our mane was dynamite. We fell asleep with a jet
strand swallowed and for life couldn’t light it. Not like
a gun in the hand. The lands of what cannot illumine
grow deep and a mouth roots then uproots like an

ant-engined hill. Nothing eats. To know what once could
is to know why. No river shatters past as fed as a city
of straight lines and no tender enters the fault
of our body. From its deeps, the white coin of vertebrae

in a bowl of hips tells the future. May the meek inherit
something gorgeous. May I. May a geography of
defiant climes shock the ocean’s flesh, its fish many
thunders—may they ring true.
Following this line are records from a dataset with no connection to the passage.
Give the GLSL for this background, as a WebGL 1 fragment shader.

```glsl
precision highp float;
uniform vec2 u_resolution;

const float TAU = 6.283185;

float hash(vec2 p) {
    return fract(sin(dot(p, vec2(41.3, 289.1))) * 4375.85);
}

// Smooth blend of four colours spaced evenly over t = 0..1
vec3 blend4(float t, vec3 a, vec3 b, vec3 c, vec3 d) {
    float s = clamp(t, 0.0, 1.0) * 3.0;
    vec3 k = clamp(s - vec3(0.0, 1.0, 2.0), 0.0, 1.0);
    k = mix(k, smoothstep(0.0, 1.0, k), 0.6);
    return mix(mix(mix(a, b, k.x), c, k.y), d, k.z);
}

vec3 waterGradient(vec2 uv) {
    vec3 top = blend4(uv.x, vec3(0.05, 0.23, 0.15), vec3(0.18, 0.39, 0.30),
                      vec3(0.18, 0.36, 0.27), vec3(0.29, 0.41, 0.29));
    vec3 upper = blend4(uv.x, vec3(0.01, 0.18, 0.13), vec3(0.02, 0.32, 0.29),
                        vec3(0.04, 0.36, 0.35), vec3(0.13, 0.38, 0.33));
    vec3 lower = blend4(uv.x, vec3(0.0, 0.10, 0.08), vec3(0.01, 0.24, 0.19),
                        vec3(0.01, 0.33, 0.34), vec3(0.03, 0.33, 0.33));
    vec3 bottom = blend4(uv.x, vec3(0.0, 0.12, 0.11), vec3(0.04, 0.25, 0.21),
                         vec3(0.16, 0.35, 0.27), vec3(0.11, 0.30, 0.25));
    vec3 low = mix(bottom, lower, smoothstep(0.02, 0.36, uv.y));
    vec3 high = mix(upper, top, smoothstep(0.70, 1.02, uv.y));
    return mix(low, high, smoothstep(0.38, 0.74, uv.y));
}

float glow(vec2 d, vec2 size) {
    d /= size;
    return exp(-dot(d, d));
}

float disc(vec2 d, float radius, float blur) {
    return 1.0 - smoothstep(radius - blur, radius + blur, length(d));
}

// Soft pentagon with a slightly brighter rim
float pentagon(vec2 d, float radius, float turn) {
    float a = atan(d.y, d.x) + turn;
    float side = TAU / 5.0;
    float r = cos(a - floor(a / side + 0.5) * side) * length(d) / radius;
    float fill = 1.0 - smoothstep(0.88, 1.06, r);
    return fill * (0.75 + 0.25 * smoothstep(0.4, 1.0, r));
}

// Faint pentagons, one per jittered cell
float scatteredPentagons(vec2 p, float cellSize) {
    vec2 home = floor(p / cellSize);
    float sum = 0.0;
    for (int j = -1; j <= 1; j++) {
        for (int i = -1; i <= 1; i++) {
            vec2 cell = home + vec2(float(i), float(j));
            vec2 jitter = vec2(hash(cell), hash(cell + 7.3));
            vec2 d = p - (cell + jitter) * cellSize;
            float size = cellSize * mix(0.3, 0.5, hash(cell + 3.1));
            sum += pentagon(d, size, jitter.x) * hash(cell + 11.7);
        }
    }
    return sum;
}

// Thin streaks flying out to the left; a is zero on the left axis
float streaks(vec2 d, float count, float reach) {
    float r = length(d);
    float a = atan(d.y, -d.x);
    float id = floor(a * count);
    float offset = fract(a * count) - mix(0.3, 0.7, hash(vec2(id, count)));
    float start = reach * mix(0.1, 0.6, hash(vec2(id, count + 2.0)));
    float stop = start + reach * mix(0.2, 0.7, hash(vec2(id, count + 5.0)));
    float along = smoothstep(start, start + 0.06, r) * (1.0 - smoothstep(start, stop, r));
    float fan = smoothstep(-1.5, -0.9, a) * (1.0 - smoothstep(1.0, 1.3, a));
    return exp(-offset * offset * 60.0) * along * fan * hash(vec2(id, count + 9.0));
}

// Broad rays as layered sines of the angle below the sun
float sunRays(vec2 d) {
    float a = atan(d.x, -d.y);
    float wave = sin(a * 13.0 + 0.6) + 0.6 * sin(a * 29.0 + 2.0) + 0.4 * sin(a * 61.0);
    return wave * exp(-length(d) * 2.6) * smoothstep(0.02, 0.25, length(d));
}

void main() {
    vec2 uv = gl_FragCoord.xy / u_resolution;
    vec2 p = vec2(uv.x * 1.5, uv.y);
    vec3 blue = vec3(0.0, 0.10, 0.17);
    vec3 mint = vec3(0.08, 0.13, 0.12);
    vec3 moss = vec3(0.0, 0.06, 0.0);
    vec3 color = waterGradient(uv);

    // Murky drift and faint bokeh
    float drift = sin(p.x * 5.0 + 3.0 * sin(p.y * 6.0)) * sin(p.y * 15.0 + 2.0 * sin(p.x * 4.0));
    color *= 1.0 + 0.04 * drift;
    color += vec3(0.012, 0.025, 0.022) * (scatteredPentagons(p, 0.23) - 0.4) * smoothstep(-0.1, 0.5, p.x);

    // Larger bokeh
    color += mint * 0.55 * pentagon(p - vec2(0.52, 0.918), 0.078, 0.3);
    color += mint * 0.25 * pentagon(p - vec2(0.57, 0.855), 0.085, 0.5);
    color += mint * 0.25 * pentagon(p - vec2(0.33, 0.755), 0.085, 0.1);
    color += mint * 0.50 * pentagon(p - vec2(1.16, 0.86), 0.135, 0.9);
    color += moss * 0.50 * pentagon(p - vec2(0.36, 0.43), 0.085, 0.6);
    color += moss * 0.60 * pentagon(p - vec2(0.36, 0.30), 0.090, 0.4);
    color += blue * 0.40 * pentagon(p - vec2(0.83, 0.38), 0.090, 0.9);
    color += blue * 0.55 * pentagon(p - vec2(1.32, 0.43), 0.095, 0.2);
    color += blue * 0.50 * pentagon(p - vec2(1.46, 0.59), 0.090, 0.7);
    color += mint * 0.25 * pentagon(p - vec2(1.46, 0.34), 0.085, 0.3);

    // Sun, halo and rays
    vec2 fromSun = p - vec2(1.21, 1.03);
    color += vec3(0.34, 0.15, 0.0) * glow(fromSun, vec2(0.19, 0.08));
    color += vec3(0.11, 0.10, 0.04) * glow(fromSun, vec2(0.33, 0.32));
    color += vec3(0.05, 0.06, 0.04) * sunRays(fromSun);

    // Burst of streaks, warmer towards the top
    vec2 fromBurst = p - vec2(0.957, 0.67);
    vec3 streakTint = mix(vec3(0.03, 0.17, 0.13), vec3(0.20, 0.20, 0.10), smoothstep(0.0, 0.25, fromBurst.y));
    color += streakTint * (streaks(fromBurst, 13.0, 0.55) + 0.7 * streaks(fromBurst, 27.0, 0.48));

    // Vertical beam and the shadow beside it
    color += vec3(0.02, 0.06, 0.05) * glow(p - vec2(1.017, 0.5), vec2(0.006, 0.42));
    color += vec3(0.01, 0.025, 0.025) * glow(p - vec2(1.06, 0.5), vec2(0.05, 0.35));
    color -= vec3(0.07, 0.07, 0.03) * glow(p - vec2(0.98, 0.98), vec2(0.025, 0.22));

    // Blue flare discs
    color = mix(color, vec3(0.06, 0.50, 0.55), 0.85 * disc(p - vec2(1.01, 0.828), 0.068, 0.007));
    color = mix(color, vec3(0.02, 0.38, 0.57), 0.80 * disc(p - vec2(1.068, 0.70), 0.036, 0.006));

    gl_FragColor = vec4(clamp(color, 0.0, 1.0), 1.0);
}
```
May we. May

I run in our sleep, keeping up and more with kings
too great to see in the dark. Too great to see grow
the tides, each made in the image of a shut door.
Behind, god, a school of tongues, singing the keys.


Love someone who does not deserve it.

I had the pleasure of seeing the incredible writer, farmer, and environmental activist Wendell Berry (1934-) last night, speaking on everything from land use to the necessary distinction between optimism and hope. At the beginning of the evening, he read this manifesto of a poem, and the images have been rolling around in my mind ever since:


Manifesto: The Mad Farmer Liberation Front

Love the quick profit, the annual raise,
vacation with pay. Want more
of everything ready-made. Be afraid
to know your neighbors and to die.
And you will have a window in your head.
Not even your future will be a mystery
any more. Your mind will be punched in a card
and shut away in a little drawer.
When they want you to buy something
they will call you. When they want you
to die for profit they will let you know.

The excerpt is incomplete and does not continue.